This picaresque work is touching and brutal by turns, words that might also describe the brilliance of the music of this percussion-heavy score. Above, all it is unremitting in its anger, drumming home the loss of two-thirds of the German population during the Thirty Years War, the savagery of the soldiery and the tyranny of the powerful. The mostly tonal musical language is difficult to place within any ‘school’, but has allegiances with the likes of Stravinsky, Hindemith, Krenek and Weill, and ranges from Bach-like chorale (intriguingly the opera is exactly contemporary with Berg’s Bach-quoting Violin Concerto) to furious march, slitheringly ominous strings to playful folksiness – wide-ranging, yet somehow all of a piece in total effect.

Adrian Thompson (Hermit) and Stephanie Corley (Simplicius) © Max Lacome
Adrian Thompson (Hermit) and Stephanie Corley (Simplicius)
© Max Lacome

The role of Simplicius, as the boy is named by his hermit protector, is given to a soprano, and for this belated UK première Stephanie Corley made the role her own, as athletically boyish in her acting as she was focused in her singing. Otherwise, apart from the mute role of a woman subjected to sexual humiliation by soldiers and rulers (dancer Chiara Vinci), the cast is all male, comprising a chorus-like ensemble playing everything from sheep to soldiers to rebellious peasants, plus a number of cameo roles, the most prominent being Adrian Thompson’s sympathetic Hermit, William Dazeley’s strutting Soldier and Mark Le Brocq’s libidinous Governor. There wasn’t a weak link among them, and the diction in projecting David Pountney’s often gritty new translation made the use of surtitles (not always matching the sung text anyway) superfluous. Hartmann’s score was vividly brought to life by the musicians of the Britten Sinfonia under the direction of Timothy Redmond, with some pungent sound from the strings and lively solos from the wind.

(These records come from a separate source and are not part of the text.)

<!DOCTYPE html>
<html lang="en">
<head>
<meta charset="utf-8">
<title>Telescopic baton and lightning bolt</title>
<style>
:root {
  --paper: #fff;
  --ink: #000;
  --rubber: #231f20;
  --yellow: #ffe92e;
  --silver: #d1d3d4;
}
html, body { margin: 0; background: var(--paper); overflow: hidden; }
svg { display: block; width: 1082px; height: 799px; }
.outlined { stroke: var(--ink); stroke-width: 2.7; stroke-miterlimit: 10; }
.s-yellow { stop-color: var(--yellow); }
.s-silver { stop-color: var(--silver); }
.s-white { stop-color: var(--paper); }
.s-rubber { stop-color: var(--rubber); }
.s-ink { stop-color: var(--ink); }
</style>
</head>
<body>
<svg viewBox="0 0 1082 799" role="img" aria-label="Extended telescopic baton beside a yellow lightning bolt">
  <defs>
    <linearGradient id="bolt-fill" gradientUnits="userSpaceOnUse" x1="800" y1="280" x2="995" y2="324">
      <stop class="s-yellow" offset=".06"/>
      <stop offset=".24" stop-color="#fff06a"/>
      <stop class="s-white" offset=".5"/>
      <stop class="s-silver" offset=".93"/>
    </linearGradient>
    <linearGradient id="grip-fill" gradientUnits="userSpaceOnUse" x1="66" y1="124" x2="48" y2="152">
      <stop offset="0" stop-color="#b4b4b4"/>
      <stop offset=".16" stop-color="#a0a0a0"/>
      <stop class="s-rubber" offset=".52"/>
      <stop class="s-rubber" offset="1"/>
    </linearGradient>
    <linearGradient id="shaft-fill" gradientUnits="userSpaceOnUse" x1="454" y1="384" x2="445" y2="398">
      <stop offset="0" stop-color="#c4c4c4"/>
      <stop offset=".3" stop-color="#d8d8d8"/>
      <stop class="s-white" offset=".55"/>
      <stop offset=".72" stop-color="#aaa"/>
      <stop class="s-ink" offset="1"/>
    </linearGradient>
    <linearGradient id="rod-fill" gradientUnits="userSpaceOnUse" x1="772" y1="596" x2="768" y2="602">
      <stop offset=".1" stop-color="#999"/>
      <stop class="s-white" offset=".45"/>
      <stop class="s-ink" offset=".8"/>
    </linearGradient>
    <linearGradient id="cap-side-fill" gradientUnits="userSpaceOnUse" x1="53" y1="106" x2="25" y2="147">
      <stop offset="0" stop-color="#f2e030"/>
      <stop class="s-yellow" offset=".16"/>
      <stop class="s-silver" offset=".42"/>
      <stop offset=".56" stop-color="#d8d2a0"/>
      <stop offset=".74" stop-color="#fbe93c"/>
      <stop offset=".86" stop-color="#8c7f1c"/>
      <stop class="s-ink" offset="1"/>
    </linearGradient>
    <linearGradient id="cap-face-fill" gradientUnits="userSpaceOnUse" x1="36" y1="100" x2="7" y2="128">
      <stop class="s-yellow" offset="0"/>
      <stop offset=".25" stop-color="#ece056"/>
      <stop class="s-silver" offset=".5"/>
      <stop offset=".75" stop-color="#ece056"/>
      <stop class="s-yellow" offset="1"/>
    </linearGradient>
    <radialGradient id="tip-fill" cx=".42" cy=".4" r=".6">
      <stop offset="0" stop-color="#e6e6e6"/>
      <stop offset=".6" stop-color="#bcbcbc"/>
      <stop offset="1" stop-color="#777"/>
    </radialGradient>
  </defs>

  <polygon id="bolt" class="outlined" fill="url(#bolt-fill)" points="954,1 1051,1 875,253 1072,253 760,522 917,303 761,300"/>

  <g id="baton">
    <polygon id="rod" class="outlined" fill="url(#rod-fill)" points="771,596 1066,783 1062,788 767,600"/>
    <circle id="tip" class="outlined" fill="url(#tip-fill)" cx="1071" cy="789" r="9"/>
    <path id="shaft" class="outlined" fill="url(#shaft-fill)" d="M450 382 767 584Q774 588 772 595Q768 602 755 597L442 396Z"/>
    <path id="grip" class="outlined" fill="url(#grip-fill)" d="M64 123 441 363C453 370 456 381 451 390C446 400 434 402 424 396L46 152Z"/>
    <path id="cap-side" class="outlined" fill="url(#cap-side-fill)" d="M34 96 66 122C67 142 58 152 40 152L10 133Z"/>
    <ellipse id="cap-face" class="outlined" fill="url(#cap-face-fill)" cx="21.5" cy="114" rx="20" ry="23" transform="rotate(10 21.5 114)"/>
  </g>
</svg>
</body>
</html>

William Dazeley (Soldier) and company © Max Lacome
William Dazeley (Soldier) and company
© Max Lacome

Nate Gibson’s solid but straightforward design of a war-ravaged landscape, including simple but effective projections, provides an effective platform for Polly Graham’s terrific staging – a thrillingly physical tour de force that matches the intensity of music and drama. She marshals her cast with great mastery, from regimented soldiers to the tower of humanity representing the Ständebaum, the tree that for the boy reflects the hierarchy of society. She also makes full use of the rather cramped space of the Lilian Baylis Studio’s black-box space, with singers circling the orchestra and audience. In all, it would be hard to imagine a better introduction of this fascinating and gripping work to British audiences, and one would hope that it could outlive its brief run of four performances to be seen further afield. My only criticism of the whole enterprise is that it could have worked even better without an interval breaking up the momentum of its forceful, 90-minute journey.